Tree Surgery & Forestry Contracting – Summer 2016
Forestry & Arboricultural skill course, whilst an important foundation are only the start of the learning process, which is developed and supplemented over time in years of contracting. Over the summer I’ve completed a range of commercial jobs, some of which are outlined below with key learning points identified.
Scots Pine takedown and selected lateral reduction
An existing client contacted us earlier in the year following some storm damage to a scots pine, one of two growing together in the far right corner of the garden, overhanging three properties. Part of the top of the nearer tree had snapped out and had damaged fences below, and partly ended up in his neighbor’s decked seating area.
Upon inspection I recommended that the trees be removed due to the size of the torn out section likely to lead to decay on the main stem of the first tree and the furthest one had a couple of defects including a large hazard beam, plus the trees had grown together and managing one without the other was not a sensible option.
Since the trees were covered by a group Tree Preservation Order I completed the application forms and submitted them, we got approval for the works several weeks later. At this time I also considered the best way to complete the work, in terms of safety and efficiency. Provided that taller tree was safe to climb this would offer high anchor points and a sensible drop zone for the branch material. Larger stem wood could be rigged and then free falled as a cushion developed. MEWP access was poor, limiting the size of the machine we could deploy, making a safe position away from the base of the trees a non starter. This would have meant micro size sections being cut and dropped.

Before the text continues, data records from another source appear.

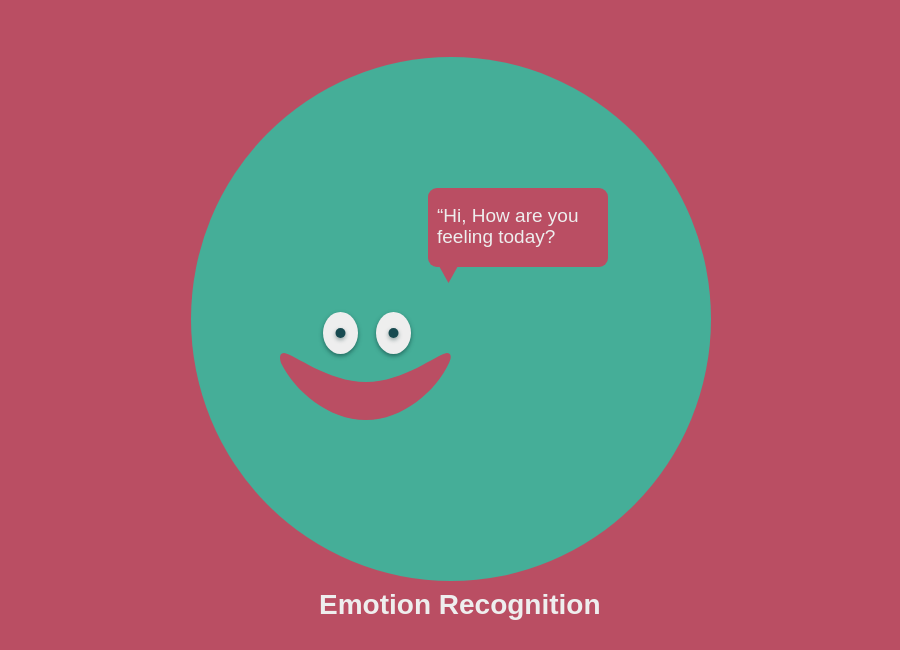
<!DOCTYPE html>
<html lang="en">
<head>
<meta charset="utf-8">
<title>Emotion Recognition</title>
<style>
:root {
  --rose: #ba4e63;
  --teal: #45ae98;
  --white: #eeeeee;
  --pupil: #174a50;
}
* { box-sizing: border-box; margin: 0; padding: 0; }
html, body { width: 900px; height: 650px; overflow: hidden; }
body {
  position: relative;
  background: var(--rose);
  color: var(--white);
  font-family: "Liberation Sans", Arial, sans-serif;
}
.face { position: absolute; left: 0; top: 0; display: block; }
.head { fill: var(--teal); }
.mouth { fill: var(--rose); }
.eyeball { fill: var(--white); filter: drop-shadow(0 2px 2px rgba(0, 40, 40, .5)); }
.pupil { fill: var(--pupil); filter: drop-shadow(0 2px 2px rgba(0, 40, 40, .4)); }
.bubble {
  position: absolute;
  left: 428px;
  top: 188px;
  width: 180px;
  height: 79px;
  padding: 17px 0 0 9px;
  border-radius: 9px;
  background: var(--rose);
  font-size: 19px;
  line-height: 21px;
  white-space: nowrap;
}
.bubble::after {
  content: "";
  position: absolute;
  left: 11px;
  top: 78px;
  width: 19px;
  height: 17px;
  background: var(--rose);
  clip-path: polygon(0 0, 100% 0, 50% 100%);
}
.title {
  position: absolute;
  left: 319px;
  top: 589px;
  font-size: 28px;
  line-height: 32px;
  font-weight: 700;
  white-space: nowrap;
}
</style>
</head>
<body>
<main>
  <svg class="face" width="900" height="650" viewBox="0 0 900 650" role="img" aria-label="Smiling round face">
    <defs>
      <g id="eye">
        <ellipse class="eyeball" rx="17.5" ry="21"/>
        <circle class="pupil" r="5"/>
      </g>
    </defs>
    <ellipse class="head" cx="451" cy="319" rx="260" ry="262"/>
    <path class="mouth" d="M284 353C294 354 328 382 366 382C404 382 437 354 447 353C451 353 452 357 449 363C436 391 403 420 366 420C328 420 295 391 281 363C279 357 280 353 284 353Z"/>
    <use href="#eye" x="340.5" y="333"/>
    <use href="#eye" x="393.5" y="333"/>
  </svg>
  <p class="bubble">“Hi, How are you<br>feeling today?</p>
  <h1 class="title">Emotion Recognition</h1>
</main>
</body>
</html>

On the day set for the job I arrived early and completed the SSRA document and later briefed the crew on the main points as well as the check list from the rigging research. We had a set of green weight log tables to refer to. I set a throwline high in the first tree, which was pull tested from a safe distance, and then set up an access SRT system it was slightly overhanging in free space and it allowed a large amount of base ivy to be bypassed. This left us with a rescue line in the tree at all times through the day.

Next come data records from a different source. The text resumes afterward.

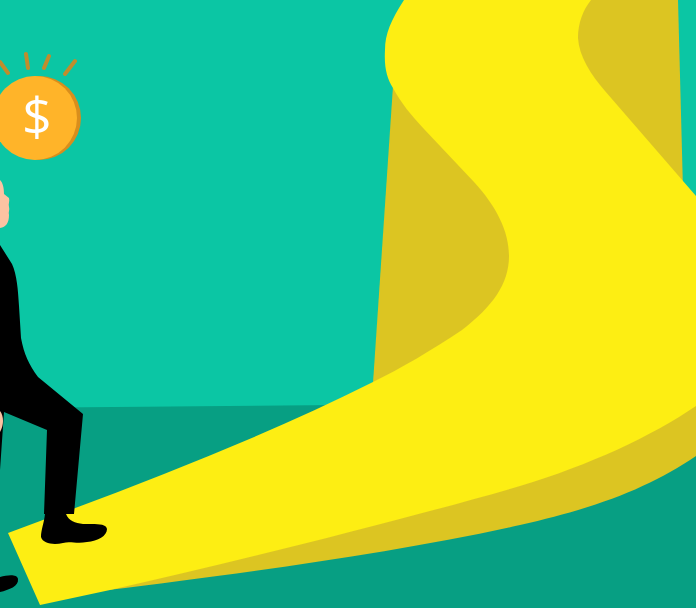
<!DOCTYPE html>
<html lang="en">
<head>
<meta charset="utf-8">
<title>Path to success</title>
<style>
:root {
  --wall: #0bc6a4;
  --floor: #079f83;
  --road: #fdee13;
  --road-shade: #dcc522;
  --coin: #ffb429;
  --coin-edge: #d98e1c;
  --ray: #c08d2c;
  --skin: #fbc3a2;
  --suit: #000;
  --white: #fff;
}
html, body { margin: 0; overflow: hidden; }
.scene { display: block; width: 696px; height: 608px; background: var(--wall); }
.floor { fill: var(--floor); }
.road { fill: var(--road); }
.road-shade { fill: var(--road-shade); }
.coin { fill: var(--coin); }
.coin-edge { fill: var(--coin-edge); }
.rays { fill: none; stroke: var(--ray); stroke-width: 4; stroke-linecap: round; }
.dollar { fill: var(--white); font: 400 53px "Open Sans", "Noto Sans", sans-serif; text-anchor: middle; }
.skin { fill: var(--skin); }
.suit { fill: var(--suit); }
</style>
</head>
<body>
<svg class="scene" viewBox="0 0 696 608" role="img" aria-label="Businessman stepping onto a winding yellow road, with a dollar coin above his head">
  <polygon class="floor" points="0,408 340,405 696,402 696,608 0,608"/>

  <g id="winding-road">
    <polygon class="road-shade" points="393,86 420,60 560,200 530,320 373,383"/>
    <polygon class="road-shade" points="570,0 678,0 683,190 620,130 570,60"/>
    <path class="road-shade" d="M108 590C230 575 390 554 520 525C600 507 650 487 696 456V390L400 500Z"/>
    <path class="road" d="M404 0C391 20 385 34 385 50C384 68 387 78 393 88C401 103 411 115 424 129L474 182C496 206 509 231 509 256C509 284 492 307 462 330C432 350 400 369 373 382C258 440 130 488 8 533L40 605L110 590C250 558 410 518 520 486C590 465 652 436 696 406V196L605 91C591 75 579 56 578 38C578 23 583 10 591 0Z"/>
  </g>

  <g id="dollar-coin">
    <path class="rays" d="M0 62L8 73M26 54L28 68M49 56L44 68M75 61L65 74"/>
    <circle class="coin-edge" cx="39" cy="118" r="42"/>
    <circle class="coin" cx="35" cy="118" r="42"/>
    <text class="dollar" x="37" y="136">$</text>
  </g>

  <g id="businessman">
    <path class="skin" d="M0 180C3 183 4 188 4 194L9 198C10 201 8 204 9 207C10 210 8 212 9 215C9 223 6 227 0 228Z"/>
    <path class="suit" d="M0 245L12 264C17 275 18 290 19 306L21 338C24 354 29 365 38 377L83 414L74 514H44L47 430L4 412L0 470Z"/>
    <path class="skin" d="M0 411C4 416 4 425 0 432Z"/>
    <path class="suit" d="M45 514L66 514C69 521 75 523 83 524C95 524 106 523 107 529C107 536 98 541 87 542C77 544 70 541 63 543C54 545 43 544 41 537C41 530 44 523 45 514Z"/>
    <path class="suit" d="M0 577C8 575 17 574 18 579C19 586 9 590 0 592Z"/>
  </g>
</svg>
</body>
</html>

The rigging set up consisted of our GRCS initially set up with a 16mm tuefelberger Sirius line which was run later in parallel to a 14mm English braids rigging line, this allowed more efficiency rigging the furthers part of the second tree, as the lines had to be hauled back after each lower, and some of the cutting positions were extreme.

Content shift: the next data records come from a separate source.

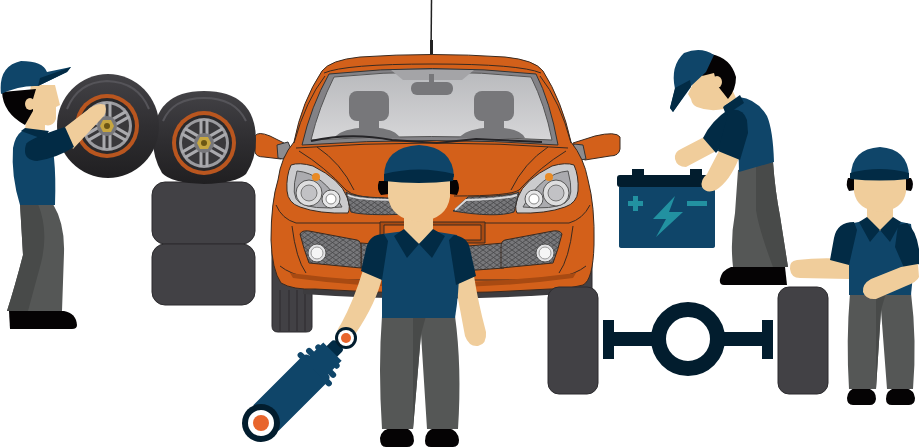
<!DOCTYPE html>
<html lang="en">
<head>
<meta charset="utf-8">
<title>Car repair workshop</title>
<style>
:root{--blue:#0f4569;--navy:#022b45;--ink:#021d2e;--skin:#f0cd9b;--grey:#555756;--grey-dark:#484a49;--black:#050304;--tire:#424145;--tire-line:#2c2b2e;--orange:#d3601a;--orange-dark:#a84a12;--ring:#e8652c;--teal:#2291a1;--line:#3a2a20;--glass:#cbcbcd;--seat:#77777a}
html,body{margin:0;background:#fff;overflow:hidden}
svg{display:block;width:920px;height:448px}
.blue{fill:var(--blue)}.navy{fill:var(--navy)}.ink{fill:var(--ink)}.skin{fill:var(--skin)}
.grey{fill:var(--grey)}.shade{fill:var(--grey-dark)}.black{fill:var(--black)}.tire{fill:var(--tire);stroke:var(--tire-line)}
.body{fill:var(--orange);stroke:var(--line)}.body-dark{fill:var(--orange-dark)}.seam{fill:none;stroke:var(--line)}
.glass{fill:var(--glass);stroke:var(--line)}.seat{fill:var(--seat)}.ring{fill:var(--ring)}.teal{fill:var(--teal)}.white{fill:#fff}
</style>
</head>
<body>
<svg viewBox="0 0 920 448" role="img" aria-label="Four mechanics servicing an orange car">
<defs>
<linearGradient id="rubber" x1="0" y1="0" x2="0" y2="1"><stop offset="0" stop-color="#434246"/><stop offset=".5" stop-color="#302f32"/><stop offset="1" stop-color="#201f21"/></linearGradient>
<linearGradient id="windshield" x1="0" y1="0" x2="0" y2="1"><stop offset="0" stop-color="#b9babd"/><stop offset="1" stop-color="#d6d6d8"/></linearGradient>
<pattern id="mesh" width="7" height="5" patternUnits="userSpaceOnUse"><rect width="7" height="5" fill="#77777a"/><path d="M0 0L7 5M7 0L0 5" stroke="#48484b" stroke-width=".9"/></pattern>
<g id="rim">
<circle r="32" fill="#b9561f"/><circle r="28" fill="#2a292b"/><circle r="25" fill="#9b9b9f"/><circle r="22" fill="#39383b"/>
<g id="spokes" stroke="#aaaaae" stroke-width="3"><path id="spoke" d="M-3 -24V-8M3 -24V-8"/><use href="#spoke" transform="rotate(60)"/><use href="#spoke" transform="rotate(120)"/><use href="#spoke" transform="rotate(180)"/><use href="#spoke" transform="rotate(240)"/><use href="#spoke" transform="rotate(300)"/></g>
<circle r="10" fill="#77777b"/><polygon points="-7,0 -4,-6 4,-6 7,0 4,6 -4,6" fill="#c6a640"/><circle r="3" fill="#6b5614"/>
</g>
<g id="headlight">
<path class="glass" d="M291 165Q299 162 313 166Q341 180 347 197Q351 208 348 213Q319 214 300 207Q288 203 287 191Q286 176 291 165Z"/>
<path d="M297 171Q323 173 342 207Q312 210 300 203Q290 197 297 171Z" fill="#ababaf" stroke="#555"/>
<circle cx="309" cy="193" r="13" fill="#dededf" stroke="#555"/><circle cx="309" cy="193" r="8" fill="#c2c2c5" stroke="#777"/>
<circle cx="331" cy="199" r="9" fill="#e6e6e7" stroke="#555"/><circle cx="331" cy="199" r="5" fill="#fff" stroke="#888"/>
<circle cx="316" cy="177" r="4" fill="#e88a25"/>
</g>
<g id="seat"><rect x="349" y="91" width="40" height="30" rx="8"/><path d="M359 119H379V128Q396 130 400 138H334Q340 130 359 128Z"/></g>
<g id="foglight"><path d="M300 234Q302 230 309 231L357 240Q361 241 361 247V268L309 263Q304 250 300 234Z" fill="url(#mesh)" stroke="#3a2a20"/><circle cx="317" cy="253" r="9" fill="#e2e2e4" stroke="#555"/><circle cx="317" cy="253" r="6" fill="#f5f5f5" stroke="#999"/></g>
</defs>

<g id="car">
<path d="M431 56L431.500 0" stroke="#222" stroke-width="1.500"/><path d="M430 55V40H433V55Z" fill="#222"/>
<g class="tire"><path d="M272 250H312V327Q312 332 306 332H278Q272 332 272 326Z"/><path d="M552 250H592V327Q592 332 586 332H558Q552 332 552 326Z"/><path d="M280 290V331M289 290V331M297 290V331M305 290V331" fill="none"/></g>
<path d="M303 278H562V294Q432 303 303 294Z" fill="#3d3c3f"/>
<path class="body" d="M284 143L270 136Q258 131 255 136V152Q256 157 264 157L281 159L292 152ZM573 143L595 136Q616 131 620 137V149Q619 156 610 156L585 160L572 153Z"/>
<path d="M277 145L288 142 291 149 283 159 278 158ZM574 144L583 145 586 159 580 160 572 152Z" fill="#8d8c8f" stroke="#333"/>
<path class="body" d="M322 71Q330 60 360 57Q432 52 505 57Q535 60 543 71Q562 101 571 142Q584 158 588 180Q595 206 594 245Q593 280 583 285Q567 290 550 289Q432 297 315 289Q293 290 281 283Q272 270 271 240Q271 202 278 180Q281 157 294 142Q302 101 322 71Z"/>
<path class="seam" d="M324 73Q345 64 432 64Q520 64 541 73M294 143Q306 100 325 76M571 143Q560 101 540 76"/>
<path d="M329 74Q432 63 536 74Q550 101 558 145Q432 136 302 145Q311 106 329 74Z" fill="#838286" stroke="#333"/>
<path d="M334 77Q432 67 531 77Q545 105 552 140Q432 133 311 140Q319 107 334 77Z" fill="url(#windshield)" stroke="#555"/>
<g class="seat"><use href="#seat"/><use href="#seat" x="125"/><path d="M391 70H474L462 80H403Z" fill="#a4a4a7"/><rect x="411" y="82" width="42" height="13" rx="6"/><rect x="429" y="74" width="5" height="10"/></g>
<path d="M311 141Q350 132 392 140L437 143 476 139 542 142" fill="none" stroke="#242326" stroke-width="2"/>
<path class="seam" d="M296 148Q432 138 568 148M299 151Q325 167 346 190Q354 198 384 198M566 151Q540 167 519 190Q511 196 454 196M317 147Q341 163 354 190M548 147Q524 163 511 190M276 205Q282 219 296 223H569Q583 219 590 205M280 266Q300 282 350 280H516Q566 282 586 266M292 226Q296 259 306 273M573 226Q569 259 559 273"/>
<use href="#headlight"/><use href="#headlight" transform="translate(865 0) scale(-1 1)"/>
<path d="M346 192Q354 198 397 198L410 214Q365 216 351 212ZM519 192Q511 196 468 197L453 211Q496 218 514 212Z" fill="url(#mesh)" stroke="#333"/>
<path d="M348 195Q357 200 398 200M517 195Q507 199 466 200L455 210" fill="none" stroke="#d9d9db" stroke-width="2"/>
<path class="body-dark" d="M380 222H485V243H380Z" stroke="#3a2a20"/><path class="body" d="M384 225H481V240H384Z"/>
<path d="M361 243Q432 251 504 243V268Q432 275 361 268Z" fill="url(#mesh)" stroke="#3a2a20"/>
<use href="#foglight"/><use href="#foglight" transform="translate(862 0) scale(-1 1)"/>
<path d="M290 273Q432 292 576 273L573 278Q432 297 293 278Z" class="body-dark"/>
</g>

<g id="tire-stack">
<rect class="tire" x="152" y="182" width="103" height="62" rx="13"/><rect class="tire" x="152" y="244" width="103" height="61" rx="13"/>
<path d="M153 140Q154 91 204 91Q255 91 256 139Q256 159 246 174Q236 183 204 184Q171 183 162 173Q153 158 153 140Z" fill="url(#rubber)"/>
<path d="M163 121Q173 98 204 98Q235 98 246 121" fill="none" stroke="#555459" stroke-width="2"/><use href="#rim" x="204" y="143"/>
<ellipse cx="108" cy="126" rx="51" ry="52" fill="url(#rubber)"/><path d="M67 109Q78 82 107 81Q138 82 149 109" fill="none" stroke="#555459" stroke-width="2"/><use href="#rim" x="107" y="126"/>
</g>

<g id="mechanic-with-wheel">
<path class="black" d="M9 311H64Q76 313 77 325Q77 329 72 329H10Z"/>
<path class="grey" d="M20 204H53Q65 224 64 253L62 311H7Q15 286 23 255Z"/><path class="shade" d="M20 204H38Q49 231 41 263L28 311H7Q15 286 23 255Z"/>
<path class="skin" d="M31 85H55Q58 97 60 105L56 107V119Q53 127 45 125V139L24 137Z"/>
<path class="black" d="M2 92Q3 113 25 125L33 111V99L36 89Z"/><ellipse class="skin" cx="30" cy="104" rx="5" ry="6"/>
<path class="blue" d="M1 94Q-2 66 21 61Q43 61 47 72L71 67 67 72 38 86Q20 85 1 94Z"/><path class="navy" d="M40 78L71 67 67 72 38 86Z"/>
<path class="blue" d="M22 131Q35 133 47 131Q57 148 55 205H20Q11 176 13 148Q15 136 22 131Z"/>
<path class="skin" d="M64 128L90 108Q99 102 105 105Q108 113 101 119L73 149Z"/>
<path class="navy" d="M28 142Q37 136 65 127L74 147Q57 158 37 161Q25 160 25 151Q25 144 28 142Z"/><path class="navy" d="M21 131L25 128 49 131 43 139Z"/>
</g>

<g id="shock-absorber" transform="translate(261 423) rotate(-45)">
<rect class="navy" x="77" y="-8" width="34" height="15" rx="4"/><path class="blue" d="M7 -18H76Q82 -18 82 -12V12Q82 18 76 18H7Z"/>
<g class="blue"><rect x="73" y="-23" width="6" height="46" rx="3"/><rect x="82" y="-20" width="6" height="40" rx="3"/><rect x="91" y="-16" width="6" height="32" rx="3"/><rect x="75" y="-13" width="26" height="26"/></g>
<circle class="ink" r="19"/><circle class="white" r="13"/><circle class="ring" r="8"/>
</g>

<g id="mechanic-with-shock">
<path class="black" d="M380 438Q382 428 393 428H405Q414 430 414 441Q413 447 407 447H386Q380 447 380 438ZM425 441Q425 430 435 428H448Q458 430 459 440Q459 447 453 447H431Q425 447 425 441Z"/>
<path class="grey" d="M382 316H455Q462 367 458 429H427L421 334 413 429H382Q378 367 382 316Z"/><path class="shade" d="M413 316H426L421 334 413 429Z"/>
<path class="skin" d="M363 270L382 278Q376 303 356 333Q348 347 340 341Q333 335 341 324Q354 300 363 270ZM455 283L474 276Q478 302 486 332Q487 344 478 346Q469 347 465 336Q460 309 455 283Z"/>
<path class="blue" d="M382 234L405 231H432L457 235Q462 275 455 318H382Z"/>
<path class="navy" d="M384 234Q369 234 366 249L361 271 382 280 388 241ZM454 235Q468 237 470 249L476 276 456 285 449 240Z"/>
<path class="skin" d="M404 203H433V232L419 244 404 232Z"/><path class="navy" d="M404 229L419 244 407 258 394 236ZM433 229L419 244 432 258 445 236Z"/>
<path class="black" d="M379 181Q376 189 381 195L389 194V177H450V194L457 195Q461 188 457 180Z"/>
<path class="skin" d="M388 177H450V197Q447 219 419 222Q391 219 388 197Z"/>
<path class="blue" d="M384 177Q384 147 419 145Q453 147 454 177Z"/><path class="navy" d="M384 174Q419 165 454 174L453 181Q419 185 384 181Z"/>
<circle class="ink" cx="346" cy="338" r="11"/><circle class="white" cx="346" cy="338" r="8"/><circle class="ring" cx="346" cy="338" r="5"/>
</g>

<g id="mechanic-with-battery">
<path class="black" d="M731 267H785L787 285H724Q719 285 720 279Q722 270 731 267Z"/>
<path class="grey" d="M738 170L773 162Q775 190 780 216L788 267H733Q730 240 735 213Z"/><path class="shade" d="M756 164L773 162Q775 190 780 216L788 267H773Q759 230 756 210Z"/>
<path class="skin" d="M675 159Q674 152 681 149L706 136 718 150 686 167Q677 167 675 159Z"/><path class="navy" d="M703 138Q711 121 729 109L737 128 716 153Z"/>
</g>
<g id="battery">
<g class="ink"><rect x="617" y="175" width="99" height="12" rx="3"/><rect x="632" y="169" width="12" height="8"/><rect x="690" y="169" width="12" height="8"/></g>
<path class="blue" d="M619 187H715V246Q715 248 712 248H622Q619 248 619 246Z"/>
<g class="teal"><path d="M628 201H633V196H638V201H643V206H638V211H633V206H628ZM687 201H707V206H687Z"/><polygon points="675,196 653,219 666,219 656,237 683,212 669,212"/></g>
</g>
<g id="battery-mechanic-upper-body">
<path class="skin" d="M698 73L717 66Q727 77 736 98L724 109Q709 112 697 107Q692 105 691 99L688 94Z"/>
<path class="black" d="M711 54Q731 58 736 77Q736 90 728 99L717 85 714 73 702 76Z"/><ellipse class="skin" cx="717" cy="82" rx="5" ry="6"/>
<path class="blue" d="M675 89Q670 66 684 53Q701 46 714 55L706 72 690 87 673 112 670 108Z"/><path class="navy" d="M675 88L690 80 691 87 673 112 670 108Z"/>
<path class="blue" d="M724 106L739 97Q757 99 767 116Q773 130 774 162L739 172Q739 130 724 106Z"/><path class="navy" d="M723 107L740 95 744 103 726 115Z"/>
<path class="skin" d="M720 149L739 158Q730 181 716 190Q706 194 702 187Q700 180 707 174Z"/><path class="navy" d="M729 110Q743 107 747 120L748 133 740 160 718 151Z"/>
</g>

<g id="axle">
<g class="ink"><rect x="603" y="320" width="11" height="39"/><rect x="762" y="320" width="11" height="39"/><rect x="612" y="332" width="152" height="14"/></g>
<circle class="white" cx="688" cy="339" r="26"/><circle cx="688" cy="339" r="29.500" fill="none" stroke="#021d2e" stroke-width="15"/>
<rect class="tire" x="548" y="287" width="50" height="107" rx="11"/><rect class="tire" x="778" y="287" width="50" height="107" rx="11"/>
</g>

<g id="mechanic-with-axle">
<path class="black" d="M847 398Q848 389 856 388H867Q876 390 876 399Q875 405 870 405H853Q847 405 847 398ZM886 399Q886 390 895 388H906Q914 390 915 398Q915 405 909 405H892Q886 405 886 399Z"/>
<path class="grey" d="M850 293H911Q917 340 913 389H887L881 310 876 389H849Q846 340 850 293Z"/><path class="shade" d="M876 293H886L881 310 876 389Z"/>
<path class="blue" d="M849 224L868 220H892L911 224Q916 255 911 295H849Z"/>
<path class="skin" d="M849 259Q820 257 797 260Q789 261 790 269Q791 278 800 278L849 279Z"/>
<path class="navy" d="M854 222Q837 222 834 238L830 260 849 265 857 230ZM907 223Q916 230 919 249V264L905 270 895 247 898 225Z"/>
<path class="skin" d="M901 267L918 264 919 277Q917 282 906 286L876 299Q866 300 863 292Q862 284 871 279Z"/>
<path class="skin" d="M867 197H893V221L880 231 867 221Z"/><path class="navy" d="M867 217L880 230 870 242 859 222ZM893 217L880 230 890 242 901 222Z"/>
<path class="black" d="M848 178Q845 185 849 191L855 190V176H905V190L911 191Q915 184 911 178Z"/><path class="skin" d="M854 176H906V192Q903 210 880 212Q857 210 854 192Z"/>
<path class="blue" d="M851 176Q851 149 880 147Q908 149 909 176Z"/><path class="navy" d="M850 173Q880 165 909 173V179Q880 182 850 179Z"/>
</g>
</svg>
</body>
</html>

Throwline, pull test, SRT access, zigzag work positioning
Electric saw for remaining branch removal